Telecom firm AT&T Inc. said Tuesday it fired Aaron Slator, the company's president of content and advertising sales, for allegedly using his work phone to send out racially discriminatory images. Slator has become the subject of a $100 million discrimination lawsuit, which was filed Monday by an employee, Knoyme King, a 50-year-old black woman.
The case was filed in Los Angeles Superior Court and named Slator, AT&T, CEO Randall Stephenson, other executives and board member Joyce Roche, as defendants, the Associated Press reported. Slator managed budget for the Dallas-based firm's content acquisition.
One of the images found on Slator's phone showed an African child dancing, alongside a caption that read: “It's Friday N*****." Slator had reportedly sent the picture in a text message, referring to it as an "oldie but a goodie.” The photographs were found on his phone by an assistant who was told to transfer data to a new phone, the AP reported, citing the lawsuit.
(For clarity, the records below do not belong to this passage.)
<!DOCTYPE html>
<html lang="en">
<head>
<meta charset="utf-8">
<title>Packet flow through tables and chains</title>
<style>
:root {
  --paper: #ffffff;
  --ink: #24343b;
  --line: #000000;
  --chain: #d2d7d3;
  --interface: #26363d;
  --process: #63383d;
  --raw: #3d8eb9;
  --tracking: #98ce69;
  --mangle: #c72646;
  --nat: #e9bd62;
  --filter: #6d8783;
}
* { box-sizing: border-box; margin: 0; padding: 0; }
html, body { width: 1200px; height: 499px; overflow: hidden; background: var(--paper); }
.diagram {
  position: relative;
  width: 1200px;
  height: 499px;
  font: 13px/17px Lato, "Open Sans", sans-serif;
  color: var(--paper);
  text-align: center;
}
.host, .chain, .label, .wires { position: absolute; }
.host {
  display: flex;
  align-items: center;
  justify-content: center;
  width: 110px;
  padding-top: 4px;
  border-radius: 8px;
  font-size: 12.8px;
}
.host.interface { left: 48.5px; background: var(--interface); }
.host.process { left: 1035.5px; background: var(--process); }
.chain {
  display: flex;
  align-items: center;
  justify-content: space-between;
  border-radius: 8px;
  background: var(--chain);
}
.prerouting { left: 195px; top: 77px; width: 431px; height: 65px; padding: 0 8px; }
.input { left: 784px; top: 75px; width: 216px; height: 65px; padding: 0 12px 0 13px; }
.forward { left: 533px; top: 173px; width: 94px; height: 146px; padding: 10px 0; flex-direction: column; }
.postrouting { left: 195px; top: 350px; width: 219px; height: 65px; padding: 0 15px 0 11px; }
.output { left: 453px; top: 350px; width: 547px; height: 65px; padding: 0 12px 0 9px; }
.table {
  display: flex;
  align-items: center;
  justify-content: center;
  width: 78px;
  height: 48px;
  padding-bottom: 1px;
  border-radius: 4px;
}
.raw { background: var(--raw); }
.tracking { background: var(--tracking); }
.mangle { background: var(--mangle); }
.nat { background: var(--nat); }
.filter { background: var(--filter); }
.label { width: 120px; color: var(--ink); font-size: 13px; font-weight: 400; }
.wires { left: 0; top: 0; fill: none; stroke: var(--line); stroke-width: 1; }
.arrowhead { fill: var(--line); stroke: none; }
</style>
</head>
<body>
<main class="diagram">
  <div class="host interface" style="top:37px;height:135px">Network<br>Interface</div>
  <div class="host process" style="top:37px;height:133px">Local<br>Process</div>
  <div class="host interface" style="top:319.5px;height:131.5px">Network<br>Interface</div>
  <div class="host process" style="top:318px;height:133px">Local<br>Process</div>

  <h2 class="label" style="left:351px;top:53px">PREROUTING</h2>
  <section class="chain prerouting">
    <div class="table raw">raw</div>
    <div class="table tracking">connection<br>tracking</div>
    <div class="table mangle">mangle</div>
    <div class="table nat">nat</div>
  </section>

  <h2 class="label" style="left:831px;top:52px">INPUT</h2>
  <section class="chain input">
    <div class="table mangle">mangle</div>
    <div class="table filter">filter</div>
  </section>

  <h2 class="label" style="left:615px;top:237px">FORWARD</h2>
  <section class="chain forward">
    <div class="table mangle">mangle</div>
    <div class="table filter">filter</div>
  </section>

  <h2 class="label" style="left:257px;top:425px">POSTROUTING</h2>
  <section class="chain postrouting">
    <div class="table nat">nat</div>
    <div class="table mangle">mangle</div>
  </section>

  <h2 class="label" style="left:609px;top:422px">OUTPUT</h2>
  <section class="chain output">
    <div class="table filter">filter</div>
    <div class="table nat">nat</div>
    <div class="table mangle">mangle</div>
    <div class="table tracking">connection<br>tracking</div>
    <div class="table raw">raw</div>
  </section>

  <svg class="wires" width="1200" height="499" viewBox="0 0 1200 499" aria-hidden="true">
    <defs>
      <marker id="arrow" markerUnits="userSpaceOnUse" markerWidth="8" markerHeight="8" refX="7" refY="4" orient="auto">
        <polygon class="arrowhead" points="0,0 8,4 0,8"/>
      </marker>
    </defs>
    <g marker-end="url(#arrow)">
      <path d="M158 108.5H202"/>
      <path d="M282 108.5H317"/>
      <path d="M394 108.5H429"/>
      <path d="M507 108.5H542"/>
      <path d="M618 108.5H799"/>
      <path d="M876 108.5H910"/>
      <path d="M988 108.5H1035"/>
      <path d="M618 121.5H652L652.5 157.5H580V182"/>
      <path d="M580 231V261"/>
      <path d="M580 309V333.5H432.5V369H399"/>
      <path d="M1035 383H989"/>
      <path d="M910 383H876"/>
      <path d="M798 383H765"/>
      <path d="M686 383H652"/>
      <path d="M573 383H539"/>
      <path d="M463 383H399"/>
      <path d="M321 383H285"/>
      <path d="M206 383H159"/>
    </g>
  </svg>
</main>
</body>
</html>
The company said, in a statement, according to the AP: "There is no place for demeaning behavior within AT&T, and we regret the action was not taken earlier.”
King also said she was held back from promotions as the company favored less qualified and “non-African American” employees, the Daily Mail reported, citing the lawsuit. She alleged she was subjected to a campaign of harassment just because she was close to Slator’s assistant who found the images. The lawsuit comes as the company faces a $10 billion claim, which states that AT&T discriminates when it contracts with 100 percent-owned African-American media.
"Slator harbors obvious and deep-seated racial animus toward African Americans," the lawsuit said, according to the New York Daily News, adding: "Slator's decisions regarding hiring, firing, promotions and raises are infected by his racism."
The lawsuit also said, according to the Daily Mail: “The appropriate reaction - the morally responsible and legally required one - would have been for AT&T to take steps to remedy this past, and to prevent future, racism by its top television content executive,” adding: “AT&T did not do this. Instead, AT&T's engaged in an illegal cover-up, to ensure that its racism remained hidden-even at the expense of long-term, loyal African American employees.”
King's lawyer Louis (Skip) Miller said that Slator’s termination from the company will not affect the lawsuit. "If anything, it's an admission of liability. It proves we're right, that it all happened. ... The issues in this case are age, race and gender discrimination, and they don't stop with Aaron Slator. These images and issues were reported a year and a half ago, and the company swept them under the rug,” he told the New York Daily News.